63. Provided all such things so impressed, be by the said officers brought before three or more indifferent persons, being freeholders, to be appraised and valued before they be disposed of for the public service; and such valuation and appraisement being made, the officer shall give a receipt for the if he conveniently can; and the officer is to cause his clerk to enter the same in a book to be kept for that purpose; and the said appraisers shall ascertain any loss or damage that may happen to the things so impressed, or allow a competent hire for the same when returned to the owner, as the case shall require, and shall give such appraisement, under hands to the owner, directed to the public treasurers, who are to lay the same before the legislature; and the commanding officer or captain of each company, after such alarm shall be over, and before such company shall be discharged, is to order so many men as he shall think fit, to carry the several things by him impressed, to the respective owners, who, upon re-delivery of the same, shall give a receipt.
[AN ALPHABETICAL DIGEST OF THE PUBLIC STATUTE LAW OF SOUTH CAROLINA IN THREE VOLUMES. BY JOSEPH BREVARD, One of the Judges of the Courts of General Sessions and Common Pleas, and an Associate Judge of the Constitutional Court of Appeals of the State of South Carolina.
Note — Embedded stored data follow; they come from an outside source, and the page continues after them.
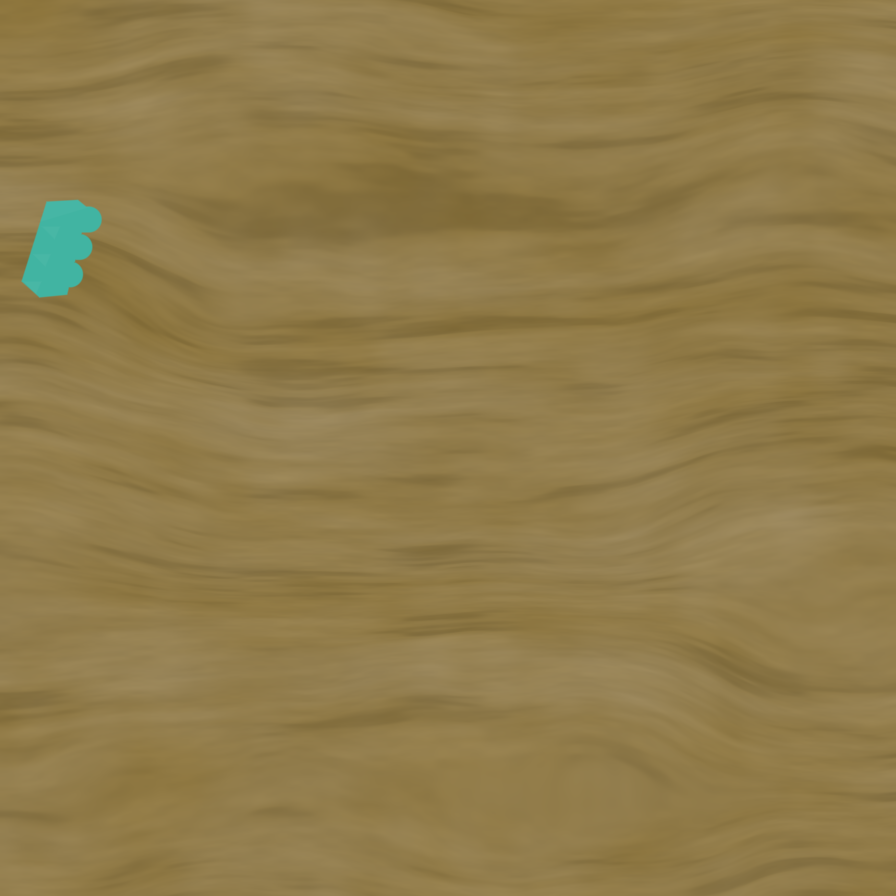
This texture is drawn by a Shadertoy shader. Its source:

```glsl
// Pale varnished wood with soft, wavy horizontal grain and a small teal studded block.
// The grain is stretched value noise in a warped domain; the block is a convex
// outline built from half planes, joined with three rounded studs.

const vec3 GREY_TAN = vec3(0.567, 0.497, 0.345);
const vec3 AMBER = vec3(0.562, 0.463, 0.225);
const vec3 TEAL = vec3(0.255, 0.705, 0.635);
const vec3 PALE_TEAL = vec3(0.315, 0.730, 0.665);

float hash(vec2 p) {
    vec3 q = fract(vec3(p.xyx) * 0.1031);
    q += dot(q, q.yzx + 33.33);
    return fract((q.x + q.y) * q.z);
}

float noise(vec2 p) {
    vec2 cell = floor(p);
    vec2 f = fract(p);
    f = f * f * f * (f * (f * 6.0 - 15.0) + 10.0);
    float low = mix(hash(cell), hash(cell + vec2(1, 0)), f.x);
    float high = mix(hash(cell + vec2(0, 1)), hash(cell + vec2(1, 1)), f.x);
    return mix(low, high, f.y);
}

float fbm(vec2 p, int octaves) {
    float sum = 0.0, total = 0.0, weight = 1.0;
    for (int i = 0; i < octaves; i++) {
        sum += weight * noise(p);
        total += weight;
        weight *= 0.55;
        p = p * 1.93 + vec2(17.3, 41.7);
    }
    return sum / total;
}

// Bends the straight fibres into waves and shallow arches
vec2 warpGrain(vec2 p) {
    float broad = noise(p * vec2(3.2, 4.5) + 12.0) - 0.5;
    float ripple = noise(p * vec2(9.0, 13.0) + 31.0) - 0.5;
    return p + vec2(0.0, 0.115 * broad + 0.016 * ripple);
}

vec3 woodColor(vec2 p) {
    vec2 g = warpGrain(p);
    float band = fbm(g * vec2(2.6, 15.0) + 5.0, 3) - 0.5;
    float streak = fbm(g * vec2(6.0, 58.0) + 70.0, 3) - 0.5;
    float fibre = fbm(g * vec2(38.0, 190.0) + 150.0, 2) - 0.5;
    float cloud = fbm(p * vec2(6.0, 8.0) + 220.0, 3) - 0.5;
    float fleck = noise(p * vec2(27.0, 15.0) + 90.0) - 0.5;

    float warmth = 0.5 + 0.75 * band + 0.40 * streak - 0.50 * cloud - 0.12 * fleck;
    float vein = smoothstep(0.08, 0.30, streak + 0.25 * band);
    float light = 1.01 - 0.13 * streak - 0.07 * band - 0.06 * vein;
    light += 0.045 * fibre + 0.06 * cloud + 0.02 * fleck;
    return mix(GREY_TAN, AMBER, clamp(warmth, 0.0, 1.0)) * light;
}

// Signed distance to the line a-b, negative on its right side
float halfPlane(vec2 p, vec2 a, vec2 b) {
    vec2 along = normalize(b - a);
    return dot(p - a, vec2(-along.y, along.x));
}

float capsule(vec2 p, vec2 a, vec2 b, float radius) {
    vec2 ab = b - a;
    float t = clamp(dot(p - a, ab) / dot(ab, ab), 0.0, 1.0);
    return length(p - a - ab * t) - radius;
}

float triangle(vec2 p, vec2 a, vec2 b, vec2 c) {
    return max(halfPlane(p, a, b), max(halfPlane(p, b, c), halfPlane(p, c, a)));
}

float coverage(float dist, float blur) {
    return smoothstep(blur, -blur, dist);
}

float blockBody(vec2 p) {
    vec2 corners[6] = vec2[6](
        vec2(0.052, 0.775), vec2(0.087, 0.777), vec2(0.098, 0.768),
        vec2(0.075, 0.671), vec2(0.044, 0.668), vec2(0.024, 0.686));
    float dist = -1.0;
    for (int i = 0; i < 6; i++) {
        dist = max(dist, halfPlane(p, corners[i], corners[(i + 1) % 6]));
    }
    return dist;
}

vec3 drawBlock(vec3 base, vec2 p, float blur) {
    float dist = blockBody(p);
    float facets = 0.35 * coverage(0.757 - p.y + 0.3 * (p.x - 0.06), blur);
    for (int i = 0; i < 3; i++) {
        vec2 shift = vec2(-0.0104, -0.0306) * float(i);
        vec2 stud = vec2(0.099, 0.755) + shift;
        dist = min(dist, capsule(p, stud - vec2(0.016, 0.0), stud, 0.0145));
        vec2 tip = vec2(0.047, 0.747) + shift;
        float facet = triangle(p, tip, tip + vec2(0.020, 0.0), tip + vec2(0.014, -0.014));
        facets += 0.45 * coverage(facet, blur);
    }
    vec3 paint = mix(TEAL, PALE_TEAL, min(facets, 1.0));
    return mix(base, paint, coverage(dist, blur));
}

void mainImage(out vec4 fragColor, in vec2 fragCoord) {
    vec2 uv = fragCoord / iResolution.xy;
    float blur = 1.0 / iResolution.y;
    vec3 color = drawBlock(woodColor(uv), uv, blur);
    fragColor = vec4(color, 1.0);
}
```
Vol. II. CHARLESTON, (S.C.) PUBLISHED BY JOHN HOFF, NO. 117 BROAD STREET. 1814. Pg. 59]
* - im·press 2 (m-prs)
tr.v. im·pressed, im·press·ing, im·press·es
1. To compel (a person) to serve in a military force.
2. To seize (property) by force or authority; confiscate.